At the “evaluation” stage, all the network weights are set to be the same. In this way, WANN is actually searching for network that can be described with a minimal description length. In the “selection” stage, both the network connection and the model performance are considered.
As shown in Fig. 11, WANN results are evaluated with both random weights and shared weights (single weight). It is interesting that even when enforcing weightsharing on all weights and tuning this single parameter, WANN can discover topologies that achieve nontrivial good performance.
Cited as:
@article{weng2019ES,
title = "Evolution Strategies",
author = "Weng, Lilian",
journal = "lilianweng.github.io",
year = "2019",
url = "https://lilianweng.github.io/posts/20190905evolutionstrategies/"
}
References
[1] Nikolaus Hansen. “The CMA Evolution Strategy: A Tutorial” arXiv preprint arXiv:1604.00772 (2016).
[2] Marc Toussaint. Slides: “Introduction to Optimization”
[3] David Ha. “A Visual Guide to Evolution Strategies” blog.otoro.net. Oct 2017.
[4] Daan Wierstra, et al. “Natural evolution strategies.” IEEE World Congress on Computational Intelligence, 2008.
[5] Agustinus Kristiadi. “Natural Gradient Descent” Mar 2018.
[6] Razvan Pascanu & Yoshua Bengio. “Revisiting Natural Gradient for Deep Networks.” arXiv preprint arXiv:1301.3584 (2013).
[7] Tim Salimans, et al. “Evolution strategies as a scalable alternative to reinforcement learning.” arXiv preprint arXiv:1703.03864 (2017).
[8] Edoardo Conti, et al. “Improving exploration in evolution strategies for deep reinforcement learning via a population of noveltyseeking agents.” NIPS. 2018.
[9] Aloïs Pourchot & Olivier Sigaud. “CEMRL: Combining evolutionary and gradientbased methods for policy search.” ICLR 2019.
[10] Shauharda Khadka & Kagan Tumer. “Evolutionguided policy gradient in reinforcement learning.” NIPS 2018.
[11] Max Jaderberg, et al. “Population based training of neural networks.” arXiv preprint arXiv:1711.09846 (2017).

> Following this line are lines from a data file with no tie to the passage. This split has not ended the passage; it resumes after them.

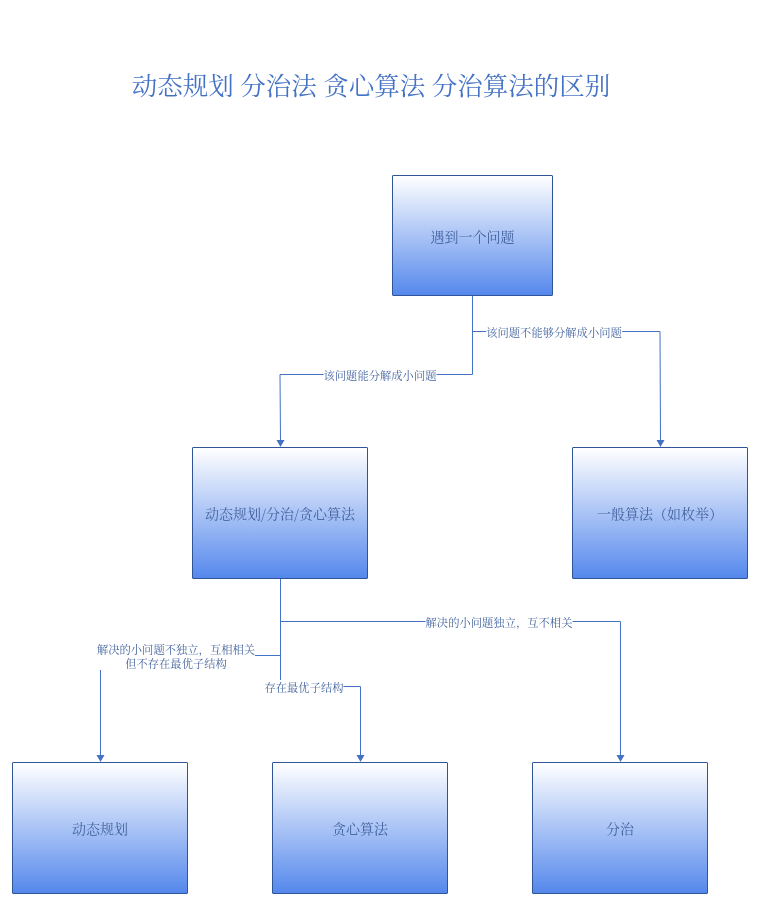
<!DOCTYPE html>
<html lang="zh-CN">
<head>
<meta charset="utf-8">
<title>动态规划 分治法 贪心算法 分治算法的区别</title>
<style>
:root {
  --paper: #ffffff;
  --title: #4472c4;
  --line: #4472c4;
  --border: #2f5597;
  --ink: #40619d;
  --fill-top: #ffffff;
  --fill-bottom: #5588ec;
}
* { box-sizing: border-box; margin: 0; }
html, body { width: 760px; height: 906px; overflow: hidden; background: var(--paper); }
.flowchart {
  position: relative;
  width: 760px;
  height: 906px;
  overflow: hidden;
  color: var(--ink);
  font-family: "Noto Serif CJK SC", "Noto Serif CJK JP", serif;
  font-weight: 400;
}
h1 {
  position: absolute;
  left: 71px;
  top: 66px;
  width: 600px;
  font-size: 25.5px;
  line-height: 36px;
  font-weight: 400;
  text-align: center;
  white-space: nowrap;
  color: var(--title);
}
.connectors { position: absolute; inset: 0; }
.connectors path { fill: none; stroke: var(--line); stroke-width: 1; }
.connectors .arrowhead { fill: var(--line); stroke: none; }
.node {
  position: absolute;
  display: flex;
  align-items: center;
  justify-content: center;
  width: 176px;
  height: 132px;
  border: 1px solid var(--border);
  border-radius: 1px;
  background: linear-gradient(var(--fill-top), var(--fill-bottom));
  font-size: 14px;
  line-height: 20px;
  white-space: nowrap;
}
.problem { left: 392px; top: 175px; width: 161px; height: 121px; }
.decomposable { left: 192px; top: 447px; }
.general { left: 572px; top: 447px; }
.dynamic { left: 12px; top: 762px; }
.greedy { left: 272px; top: 762px; }
.divide { left: 532px; top: 762px; }
.label {
  position: absolute;
  transform: translate(-50%, -50%);
  background: var(--paper);
  font-size: 11.3px;
  line-height: 14px;
  text-align: center;
  white-space: nowrap;
}
.cannot-split { left: 554px; top: 332px; }
.can-split { left: 380px; top: 375px; }
.independent { left: 499px; top: 622px; }
.dependent { left: 176px; top: 656px; }
.optimal { left: 304px; top: 687px; }
</style>
</head>
<body>
<main class="flowchart">
  <h1>动态规划 分治法 贪心算法 分治算法的区别</h1>

  <svg class="connectors" width="760" height="906" viewBox="0 0 760 906" aria-hidden="true">
    <defs>
      <polygon id="arrow" class="arrowhead" points="-4,-7 4,-7 0,0"/>
    </defs>
    <path d="M472.5 296V374.5H280L280.5 441"/>
    <path d="M472.5 331.5H660L660.5 441"/>
    <path d="M280.5 579V686.5H360.5V756"/>
    <path d="M280.5 621.5H620.5V756"/>
    <path d="M280.5 655.5H254M100.5 669V756"/>
    <use href="#arrow" x="280.5" y="447"/>
    <use href="#arrow" x="660.5" y="447"/>
    <use href="#arrow" x="100.5" y="762"/>
    <use href="#arrow" x="360.5" y="762"/>
    <use href="#arrow" x="620.5" y="762"/>
  </svg>

  <div class="node problem">遇到一个问题</div>
  <div class="node decomposable">动态规划/分治/贪心算法</div>
  <div class="node general">一般算法（如枚举）</div>
  <div class="node dynamic">动态规划</div>
  <div class="node greedy">贪心算法</div>
  <div class="node divide">分治</div>

  <p class="label cannot-split">该问题不能够分解成小问题</p>
  <p class="label can-split">该问题能分解成小问题</p>
  <p class="label independent">解决的小问题独立，互不相关</p>
  <p class="label dependent">解决的小问题不独立，互相相关<br>但不存在最优子结构</p>
  <p class="label optimal">存在最优子结构</p>
</main>
</body>
</html>
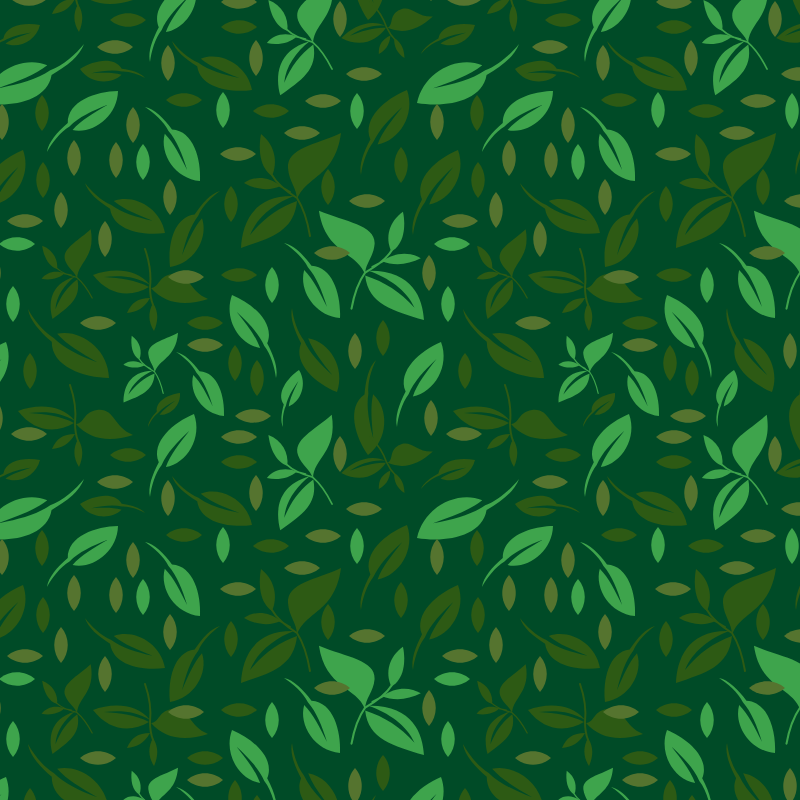
<!DOCTYPE html>
<html lang="en">
<head>
<meta charset="utf-8">
<title>Leaf pattern</title>
<style>
:root { --ground: #004b27; --bright: #3ea44c; --moss: #2d5a14; --olive: #55742f; }
html, body { margin: 0; background: var(--ground); }
body { width: 800px; height: 800px; overflow: hidden; }
svg { display: block; }
.ground { fill: var(--ground); }
.bright { fill: var(--bright); color: var(--bright); }
.moss { fill: var(--moss); color: var(--moss); }
.olive { fill: var(--olive); }
.stem { fill: none; stroke: currentColor; stroke-width: 2; stroke-linecap: round; }
</style>
</head>
<body>
<svg width="800" height="800" viewBox="0 0 800 800" role="img" aria-label="Repeating pattern of green leaves, twigs and seeds">
<defs>
  <path id="seed" d="M0-18C9-8 9 8 0 18C-9 8-9-8 0-18Z"/>
  <path id="seed-flat" d="M-18 0C-8-9 8-9 18 0C8 9-8 9-18 0Z"/>
  <path id="leaf" d="M100 0C82-15 52-27 37-9C22-9 8-7 0 0C10-4 25-7 36-5C50-6 65-2 82 4C65 1 50-2 36 0C50 18 82 20 100 0Z"/>
  <g id="twig">
    <path d="M41-57C15-45-13-42-12-22C-11-8-3-2-3 10C5-14 35-12 41-57Z"/>
    <path d="M-39-56C-25-45-22-28-28-14C-40-22-42-40-39-56Z"/>
    <path d="M-56-7C-46-14-32-14-19-4C-30 1-44 0-56-7Z"/>
    <path d="M-59 58C-58 35-48 5-6 6C-25 13-43 27-50 45C-36 28-22 18-3 11C-6 42-30 48-59 58Z"/>
    <path class="stem" d="M-28-15Q-22-4-3 8Q6 22 10 46M-20-4L-10 2"/>
  </g>
  <g id="sprig">
    <path d="M-57-10C-38-17-14-17 0 0C-14-9-30-10-46-8C-30-7-14-5-1 2C-18 12-40 12-57-10Z"/>
    <path d="M58 14C38 6 40-13 22-11C8-9 10 2 1 3C14 18 34 22 58 14Z"/>
    <path d="M3 18C9 27 8 37 4 46C-2 37-2 27 3 18Z"/>
    <path d="M0 13C-6 24-14 27-23 28C-19 18-12 13 0 13Z"/>
    <path class="stem" d="M-5-36Q2-16 0 2Q0 12 3 20"/>
  </g>
  <g id="tile">
    <g id="moss-foliage" class="moss">
      <use href="#leaf" transform="matrix(.46 -.85 .85 .46 361 175)"/>
      <use href="#leaf" transform="matrix(.45 -.85 .85 .45 413 235)"/>
      <use href="#leaf" transform="matrix(.8 .5 .5 -.8 85 183)"/>
      <use href="#leaf" transform="matrix(-.5 .76 .76 .5 220 191)"/>
      <use href="#leaf" transform="matrix(.81 .69 .69 -.81 28 309)"/>
      <use href="#leaf" transform="matrix(.8 .49 .49 -.8 172 41)"/>
      <use href="#leaf" transform="matrix(.45 .84 .84 -.45 292 308)"/>
      <use href="#leaf" transform="matrix(-.08 .95 .95 .08 376 360)"/>
      <use href="#leaf" transform="matrix(.32 -.34 .34 .32 148 427)"/>
      <use href="#leaf" transform="matrix(-.65 -.09 -.09 .65 145 78)"/>
      <use href="#leaf" transform="matrix(.54 -.29 .29 .54 421 54)"/>
      <use href="#twig" transform="translate(300 190)"/>
      <use href="#twig" transform="translate(77 272) rotate(-18) scale(.64)"/>
      <use href="#sprig" transform="translate(150 285)"/>
      <use href="#sprig" transform="translate(75 421)"/>
      <use href="#sprig" transform="translate(386 461) rotate(-25) scale(.8)"/>
    </g>
    <g id="bright-foliage" class="bright">
      <use href="#leaf" transform="matrix(.71 -.61 .61 .71 47 152)"/>
      <use href="#leaf" transform="matrix(.55 .74 -.74 .55 145 107)"/>
      <use href="#leaf" transform="matrix(-1.02 .59 -.59 -1.02 519 44)"/>
      <use href="#leaf" transform="matrix(.56 .75 -.75 .56 284 243)"/>
      <use href="#leaf" transform="matrix(-.44 -.83 -.83 .44 276 378)"/>
      <use href="#leaf" transform="matrix(.44 -.85 .85 .44 397 427)"/>
      <use href="#leaf" transform="matrix(.48 .64 -.64 .48 176 352)"/>
      <use href="#leaf" transform="matrix(.44 -.83 .83 .44 150 497)"/>
      <use href="#leaf" transform="matrix(.16 -.57 .57 .16 283 427)"/>
      <use href="#twig" transform="translate(362 265) scale(-1.05 .95)"/>
      <use href="#twig" transform="translate(313 470) rotate(-17) scale(.83)"/>
      <use href="#twig" transform="translate(156 367) rotate(-3) scale(.58)"/>
    </g>
    <g id="bright-seeds" class="bright">
      <use href="#seed" x="223" y="110"/>
      <use href="#seed" x="357" y="111"/>
      <use href="#seed" x="143" y="162"/>
      <use href="#seed" x="272" y="285"/>
      <use href="#seed" x="448" y="304"/>
      <use href="#seed-flat" x="17" y="244"/>
    </g>
    <g id="olive-seeds" class="olive">
      <use href="#seed" x="168" y="63"/>
      <use href="#seed" x="256" y="58"/>
      <use href="#seed" x="437" y="122"/>
      <use href="#seed" x="74" y="158"/>
      <use href="#seed" x="116" y="160"/>
      <use href="#seed" x="133" y="125"/>
      <use href="#seed" x="170" y="197"/>
      <use href="#seed" x="61" y="210"/>
      <use href="#seed" x="105" y="239"/>
      <use href="#seed" x="429" y="273"/>
      <use href="#seed" x="355" y="351"/>
      <use href="#seed" x="431" y="418"/>
      <use href="#seed" x="340" y="454"/>
      <use href="#seed-flat" x="115" y="47"/>
      <use href="#seed-flat" x="364" y="74"/>
      <use href="#seed-flat" x="323" y="101"/>
      <use href="#seed-flat" x="302" y="133"/>
      <use href="#seed-flat" x="238" y="154"/>
      <use href="#seed-flat" x="367" y="201"/>
      <use href="#seed-flat" x="25" y="221"/>
      <use href="#seed-flat" x="332" y="253"/>
      <use href="#seed-flat" x="186" y="277"/>
      <use href="#seed-flat" x="98" y="323"/>
      <use href="#seed-flat" x="205" y="345"/>
      <use href="#seed-flat" x="253" y="416"/>
      <use href="#seed-flat" x="239" y="437"/>
      <use href="#seed-flat" x="29" y="434"/>
    </g>
    <g id="moss-seeds" class="moss">
      <use href="#seed" x="42" y="113"/>
      <use href="#seed" x="43" y="180"/>
      <use href="#seed" x="401" y="165"/>
      <use href="#seed" x="328" y="187"/>
      <use href="#seed" x="231" y="204"/>
      <use href="#seed" x="235" y="363"/>
      <use href="#seed" x="257" y="378"/>
      <use href="#seed" x="383" y="338"/>
      <use href="#seed" x="30" y="371"/>
      <use href="#seed-flat" x="184" y="100"/>
      <use href="#seed-flat" x="271" y="111"/>
      <use href="#seed-flat" x="239" y="275"/>
      <use href="#seed-flat" x="205" y="323"/>
      <use href="#seed-flat" x="239" y="462"/>
      <use href="#seed-flat" x="128" y="455"/>
    </g>
  </g>
</defs>
<rect class="ground" width="800" height="800"/>
<g id="repeat">
  <use href="#tile" x="-435" y="-435"/>
  <use href="#tile" y="-435"/>
  <use href="#tile" x="435" y="-435"/>
  <use href="#tile" x="-435"/>
  <use href="#tile"/>
  <use href="#tile" x="435"/>
  <use href="#tile" x="-435" y="435"/>
  <use href="#tile" y="435"/>
  <use href="#tile" x="435" y="435"/>
</g>
</svg>
</body>
</html>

[12] Adam Gaier & David Ha. “Weight Agnostic Neural Networks.” arXiv preprint arXiv:1906.04358 (2019).